The movie opens up with a crowd in a theater watching a feature film. There is large orchestra at the front of the theater right below the screen. “Oh cool, they’re watching a silent movie”, I thought. The film ends and its stars walk out on stage to greet the crowd and it is then I realized something. The movie wasn’t simply about silent films, it was a silent film! “Well this should be interesting”, I thought. I have seen snippets of old silent movies, but never actually sat down and watched one from start-to-finish.

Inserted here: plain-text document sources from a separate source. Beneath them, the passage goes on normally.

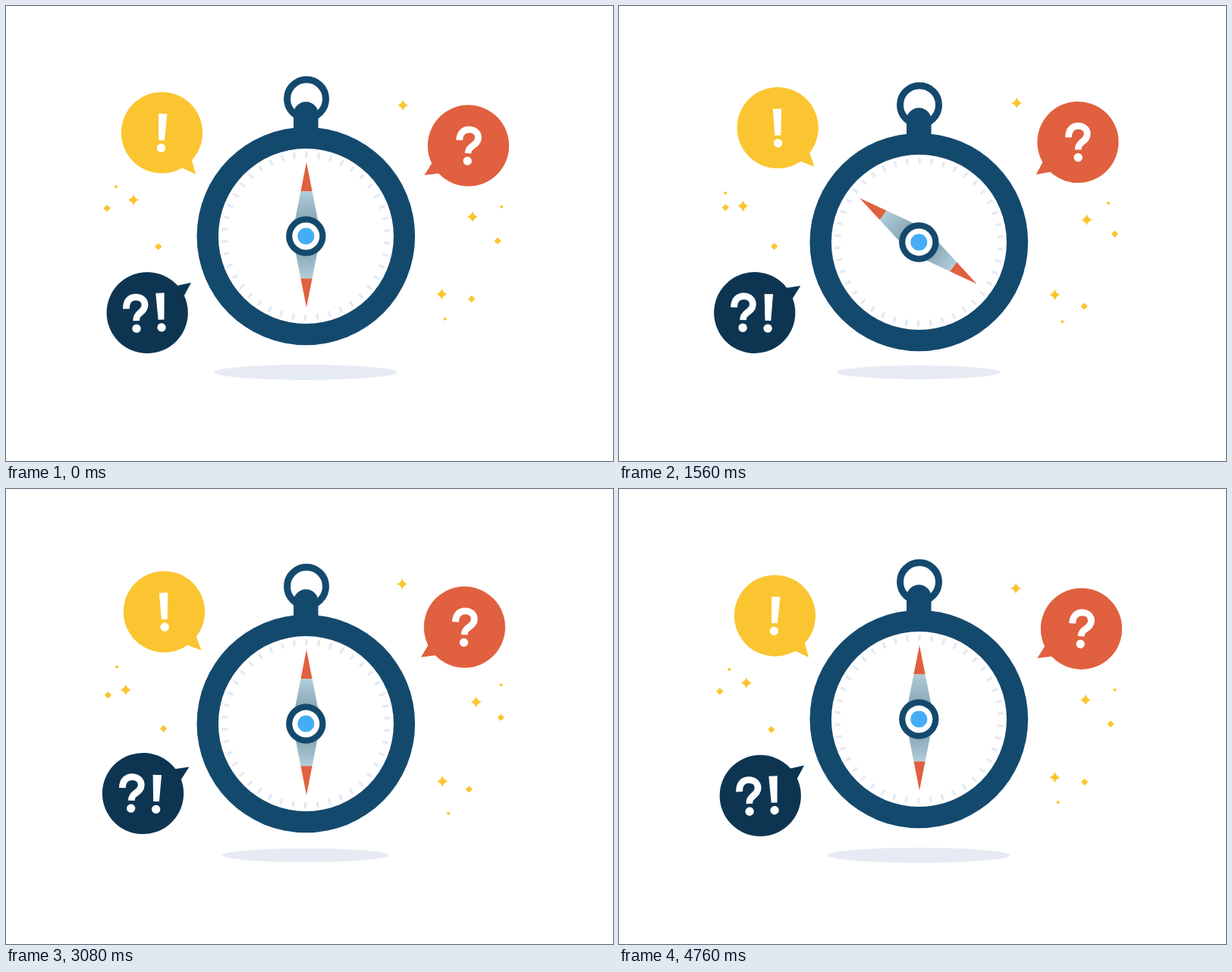
Recreate the animation shown at these times as an HTML page with a canvas. Size 800x600 px, loop 4800 ms.

```html
<!DOCTYPE html>
<html lang="en">
<head>
<meta charset="utf-8">
<title>Compass and questions</title>
<style>
  html, body { margin: 0; width: 100%; height: 100%; overflow: hidden; background: #fff; }
  canvas { display: block; width: 800px; height: 600px; }
</style>
</head>
<body>
<canvas id="stage" width="800" height="600"></canvas>
<script>
const ctx = document.getElementById('stage').getContext('2d');
const LOOP = 4800, BOB = 2400, TAU = Math.PI * 2, DEG = Math.PI / 180;
const BLUE = '#14496e', NAVY = '#0d3552', RED = '#e0603f', YELLOW = '#fbc531',
      PALE = '#e6eaf2', SKY = '#45adf5', WHITE = '#fff';

// Drift orbits: [centre x, cos, sin, centre y, cos, sin]
const SPARKLES = [
  { shape: dot, orbit: [144, 1.2, -3.68, 239.5, -1.3, 7.34] },
  { shape: diamond, orbit: [135.7, -2.6, 3.88, 268.1, -1.42, -3.45] },
  { shape: star, orbit: [163.1, 4.92, 2.9, 261.3, -5.65, -0.05] },
  { shape: diamond, orbit: [204.3, -3.51, -1.4, 316.7, 0.55, 0.58] },
  { shape: star, orbit: [523.1, 0, 1.24, 128.2, 2.87, 1.32] },
  { shape: star, orbit: [617, -2.15, -1.67, 280.15, -2.08, 0.9] },
  { shape: dot, orbit: [650.5, 2.61, -4.85, 261.1, 3.68, 0.56] },
  { shape: diamond, orbit: [651.1, -3.06, 1.03, 304.1, 5.68, -1] },
  { shape: star, orbit: [574.6, -0.3, -0.43, 382.1, -2.03, -2.58] },
  { shape: diamond, orbit: [612.35, 1.33, 1.66, 392.6, -6.2, 0.65] },
  { shape: dot, orbit: [581.9, -3.31, 1.13, 419, -6.19, -6.3] }
];

// sway: rotation in degrees [cos, sin], measured from the pose at time zero
const BUBBLES = [
  { color: YELLOW, orbit: [207.6, -2.11, 0.62, 163.3, 3.69, -1.09], sway: [3, 0],
    tail: [26.5, 46.3, 44.5, 55, 39.2, 35.5], tilt: 2.9, marks: [[bang, 0]] },
  { color: RED, orbit: [606.3, 3.1, 0, 182.1, 2.1, -1.8], sway: [1.5, -2.1],
    tail: [-47.8, 22.5, -58, 38.8, -38.5, 36.5], tilt: 3.4, marks: [[question, 0]] },
  { color: NAVY, orbit: [182, 4.2, -1.5, 403.4, 0.6, 1.84], wobble: 0.5, sway: [-2.9, 0],
    tail: [37.5, -35.3, 57.8, -39.8, 48.2, -21.8], tilt: -2.6,
    marks: [[question, -15.1], [bang, 17.9]] }
];

function at(x, y, angle, draw) {
  ctx.save();
  ctx.translate(x, y);
  ctx.rotate(angle);
  draw();
  ctx.restore();
}

function disc(x, y, r, color) {
  ctx.fillStyle = color;
  ctx.beginPath();
  ctx.arc(x, y, r, 0, TAU);
  ctx.fill();
}

function polygon(points, color) {
  ctx.fillStyle = color;
  ctx.beginPath();
  for (let i = 0; i < points.length; i += 2) ctx.lineTo(points[i], points[i + 1]);
  ctx.closePath();
  ctx.fill();
}

function orbitPoint([x, xc, xs, y, yc, ys], phase) {
  const c = Math.cos(phase), s = Math.sin(phase);
  return [x + xc * c + xs * s, y + yc * c + ys * s];
}

const smooth = u => {
  const v = Math.min(1, Math.max(0, u));
  return v * v * (3 - 2 * v);
};

function star() {
  const r = 7.3, k = 1.7;
  ctx.beginPath();
  ctx.moveTo(0, -r);
  ctx.quadraticCurveTo(k, -k, r, 0);
  ctx.quadraticCurveTo(k, k, 0, r);
  ctx.quadraticCurveTo(-k, k, -r, 0);
  ctx.quadraticCurveTo(-k, -k, 0, -r);
  ctx.fill();
}

function roundedSquare(half, radius) {
  ctx.rotate(Math.PI / 4);
  ctx.beginPath();
  ctx.roundRect(-half, -half, half * 2, half * 2, radius);
  ctx.fill();
}

function diamond() { roundedSquare(3.3, 0.9); }

function dot() { roundedSquare(1.85, 1.2); }

function bang() {
  polygon([-5.7, -25.1, 5.7, -25.1, 3.9, 10, -3.9, 10], WHITE);
  disc(0, 20.2, 5.7, WHITE);
}

function question() {
  ctx.strokeStyle = WHITE;
  ctx.lineWidth = 8.8;
  ctx.beginPath();
  ctx.moveTo(-12.3, -6.4);
  ctx.bezierCurveTo(-12.3, -16.5, -7, -21.4, 0.3, -21.4);
  ctx.bezierCurveTo(7.5, -21.4, 12.4, -17, 12.4, -10.6);
  ctx.bezierCurveTo(12.4, -5.5, 9, -2.8, 5.4, 0);
  ctx.bezierCurveTo(1.5, 3, 0.2, 5, 0.2, 10);
  ctx.stroke();
  disc(0, 20.2, 5.7, WHITE);
}

function drawBubble({ color, orbit, wobble = 0, sway, tail, tilt, marks }, phase) {
  const [x, y] = orbitPoint(orbit, phase);
  const angle = sway[0] * (Math.cos(phase) - 1) + sway[1] * Math.sin(phase);
  at(x, y + wobble * Math.cos(phase * 2), angle * DEG, () => {
    disc(0, 0, 53.6, color);
    polygon([0, 0, ...tail], color);
    ctx.rotate(tilt * DEG);
    for (const [mark, offset] of marks) at(offset, 0, 0, mark);
  });
}

function drawShadow(t) {
  const scale = 1 - 0.12 * Math.abs(Math.sin(Math.PI * t / BOB));
  ctx.fillStyle = PALE;
  ctx.beginPath();
  ctx.ellipse(394.9, 483, 120.75 * scale, 10 * scale, 0, 0, TAU);
  ctx.fill();
}

function needleHalf(length, dir) {
  const slope = 0.197, capY = (length - 38.3) * dir, half = length * slope, capHalf = 38.3 * slope;
  const metal = ctx.createLinearGradient(0, 20 * dir, 0, capY);
  metal.addColorStop(0, '#88a6b4');
  metal.addColorStop(1, '#b0ced9');
  polygon([-half, 0, -capHalf, capY, capHalf, capY, half, 0], metal);
  polygon([-capHalf, capY, 0, length * dir, capHalf, capY], RED);
}

function needleAngle(t) {
  return -60 * DEG * (smooth(t / 1280) - smooth((t - 1338) / 1115));
}

function drawCompass(t) {
  const y = 303.5 + 5 * (1 - Math.cos(TAU * t / BOB));
  at(395.3, y, 0, () => {
    ctx.strokeStyle = BLUE;
    ctx.lineWidth = 9;
    ctx.beginPath();
    ctx.arc(0.7, -181, 25.5, 0, TAU);
    ctx.stroke();
    ctx.fillStyle = BLUE;
    ctx.beginPath();
    ctx.roundRect(-16.3, -177.3, 32.5, 60, [16.25, 16.25, 0, 0]);
    ctx.fill();
    disc(0, 0, 143.8, BLUE);
    disc(0.1, 0, 115.5, WHITE);

    ctx.fillStyle = PALE;
    for (let i = 0; i < 42; i++) {
      at(0, 0, i / 42 * TAU + 0.4 * DEG, () => ctx.fillRect(-1.7, -111.4, 3.4, 8));
    }

    at(0, 0, needleAngle(t), () => {
      ctx.translate(0.7, 0);
      needleHalf(97.5, -1);
      needleHalf(94, 1);
    });
    disc(0, 0, 26.2, BLUE);
    disc(0, 0, 18, WHITE);
    disc(0, 0, 11, SKY);
  });
}

function render(t) {
  const phase = TAU * t / LOOP;
  ctx.fillStyle = WHITE;
  ctx.fillRect(0, 0, 800, 600);
  drawShadow(t);
  drawCompass(t);
  for (const { shape, orbit } of SPARKLES) {
    const [x, y] = orbitPoint(orbit, phase);
    ctx.fillStyle = YELLOW;
    at(x, y, 0, shape);
  }
  for (const bubble of BUBBLES) drawBubble(bubble, phase);
}

const start = performance.now();
function tick() {
  render((performance.now() - start) % LOOP);
  requestAnimationFrame(tick);
}
tick();
</script>
</body>
</html>
```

The Artist tells the story of silent movie star George Valentin (Jean Dujardin). He is the actor of his generation. He is in anything and everything that matters. He is a master at his craft and he knows it; though you can’t help and find the guy charming. He is funny, engaging, and just about everybody – except his wife – likes him.

Peppy Miller (Bérénice Bejo) is one of his many fans and also an aspiring actress. Fate puts the two together when they end up working together on a movie. They have instant chemistry, but end up getting separated when George’s movie studio tells him that they are switching over to “talkies”. He thinks it is nothing more than a fad and ends up parting ways with his employer. He plans to continue making silent movies, but will now also serve as producer of his own movies.

While his career seems to be on the decline, Peppy’s seems to be taking off. She is the new darling of Tinseltown. Audiences absolutely adore her much in the same way they used to George.

The two bump into one another every so often as their careers continue to head in different directions. They clearly have feelings for one another, but George is married and his fading career – coupled with her rising fame – seems to prevent anything from happening.

I think it was just a few minutes into the movie when I realized I was in for a treat. This was a very funny and charming movie. That may sound weird considering the characters don’t have a whole lot to say, but the wonderful score and genuinely engaging performances make it a winner. The body language and facial expressions coming from the actors make you almost forget it’s a silent movie.

The movie also had the perfect amount of drama as Valentin’s career goes down the crapper. The movie is very light and cheery most of the time, but had just the right amount of drama to add a little depth to it.

Rating: Thumbs up.

This movie review was given the He said, She said seal of approval on July 18, 2012.